Search the entries for the word "repeat". Copy each line in which it is found.

#### Extracted information ####

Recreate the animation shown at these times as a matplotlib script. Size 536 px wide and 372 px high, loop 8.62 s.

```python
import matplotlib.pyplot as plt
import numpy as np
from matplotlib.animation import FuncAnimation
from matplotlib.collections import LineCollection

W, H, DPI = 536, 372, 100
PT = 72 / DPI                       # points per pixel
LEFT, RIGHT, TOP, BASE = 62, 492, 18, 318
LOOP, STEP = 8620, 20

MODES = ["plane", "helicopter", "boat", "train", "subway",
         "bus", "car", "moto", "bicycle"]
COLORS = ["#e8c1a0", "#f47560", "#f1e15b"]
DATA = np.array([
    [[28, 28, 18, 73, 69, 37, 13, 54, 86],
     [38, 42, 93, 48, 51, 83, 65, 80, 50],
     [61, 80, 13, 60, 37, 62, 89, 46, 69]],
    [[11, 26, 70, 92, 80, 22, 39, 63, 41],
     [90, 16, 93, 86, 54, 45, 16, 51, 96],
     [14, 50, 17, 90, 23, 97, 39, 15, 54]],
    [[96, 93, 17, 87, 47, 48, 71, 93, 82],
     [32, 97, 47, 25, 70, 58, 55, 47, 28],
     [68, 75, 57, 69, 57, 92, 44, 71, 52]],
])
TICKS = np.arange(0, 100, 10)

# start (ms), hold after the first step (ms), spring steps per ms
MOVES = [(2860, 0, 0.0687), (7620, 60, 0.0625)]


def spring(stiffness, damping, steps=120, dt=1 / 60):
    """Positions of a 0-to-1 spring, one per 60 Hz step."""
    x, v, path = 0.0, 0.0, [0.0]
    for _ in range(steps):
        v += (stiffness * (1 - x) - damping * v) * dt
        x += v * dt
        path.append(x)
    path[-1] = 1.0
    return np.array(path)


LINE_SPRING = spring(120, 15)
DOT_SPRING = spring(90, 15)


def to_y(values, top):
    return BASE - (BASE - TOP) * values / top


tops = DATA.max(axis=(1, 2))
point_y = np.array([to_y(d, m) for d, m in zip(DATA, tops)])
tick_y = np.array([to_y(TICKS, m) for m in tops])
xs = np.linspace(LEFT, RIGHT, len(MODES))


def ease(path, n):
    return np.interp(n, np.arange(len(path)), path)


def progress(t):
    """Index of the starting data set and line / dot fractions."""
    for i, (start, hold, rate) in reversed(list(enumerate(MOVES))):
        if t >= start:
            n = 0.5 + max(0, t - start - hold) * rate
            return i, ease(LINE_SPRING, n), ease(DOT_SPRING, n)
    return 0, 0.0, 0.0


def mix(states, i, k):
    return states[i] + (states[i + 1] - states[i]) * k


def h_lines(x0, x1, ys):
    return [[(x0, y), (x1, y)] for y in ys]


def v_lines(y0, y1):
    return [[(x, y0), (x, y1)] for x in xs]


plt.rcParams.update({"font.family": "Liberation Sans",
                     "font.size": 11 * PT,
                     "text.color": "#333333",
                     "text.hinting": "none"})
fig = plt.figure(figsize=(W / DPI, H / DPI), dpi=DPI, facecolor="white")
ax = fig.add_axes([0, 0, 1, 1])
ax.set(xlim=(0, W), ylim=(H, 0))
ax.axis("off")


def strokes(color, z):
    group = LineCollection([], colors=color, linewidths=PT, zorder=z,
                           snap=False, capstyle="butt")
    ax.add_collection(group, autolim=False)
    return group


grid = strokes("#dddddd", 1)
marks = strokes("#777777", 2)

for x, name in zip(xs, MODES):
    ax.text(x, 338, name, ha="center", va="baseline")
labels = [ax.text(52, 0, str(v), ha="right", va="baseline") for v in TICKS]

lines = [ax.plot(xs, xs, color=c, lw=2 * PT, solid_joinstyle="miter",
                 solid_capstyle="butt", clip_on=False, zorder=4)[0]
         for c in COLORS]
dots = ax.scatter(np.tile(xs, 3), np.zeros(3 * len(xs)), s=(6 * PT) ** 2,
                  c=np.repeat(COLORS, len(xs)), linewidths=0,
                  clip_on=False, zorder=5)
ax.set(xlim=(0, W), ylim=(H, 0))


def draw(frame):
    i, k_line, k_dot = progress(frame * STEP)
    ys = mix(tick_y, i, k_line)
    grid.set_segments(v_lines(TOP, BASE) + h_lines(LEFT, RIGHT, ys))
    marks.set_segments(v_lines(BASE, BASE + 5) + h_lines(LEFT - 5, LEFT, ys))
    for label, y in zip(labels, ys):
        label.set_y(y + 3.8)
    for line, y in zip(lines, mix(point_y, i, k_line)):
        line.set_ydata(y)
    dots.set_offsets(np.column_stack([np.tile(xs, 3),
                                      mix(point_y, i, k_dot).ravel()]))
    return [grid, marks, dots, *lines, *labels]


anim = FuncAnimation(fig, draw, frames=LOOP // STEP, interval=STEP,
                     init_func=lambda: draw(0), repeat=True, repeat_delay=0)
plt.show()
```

####

Result of the exercise -
                  c=np.repeat(COLORS, len(xs)), linewidths=0,
                     init_func=lambda: draw(0), repeat=True, repeat_delay=0)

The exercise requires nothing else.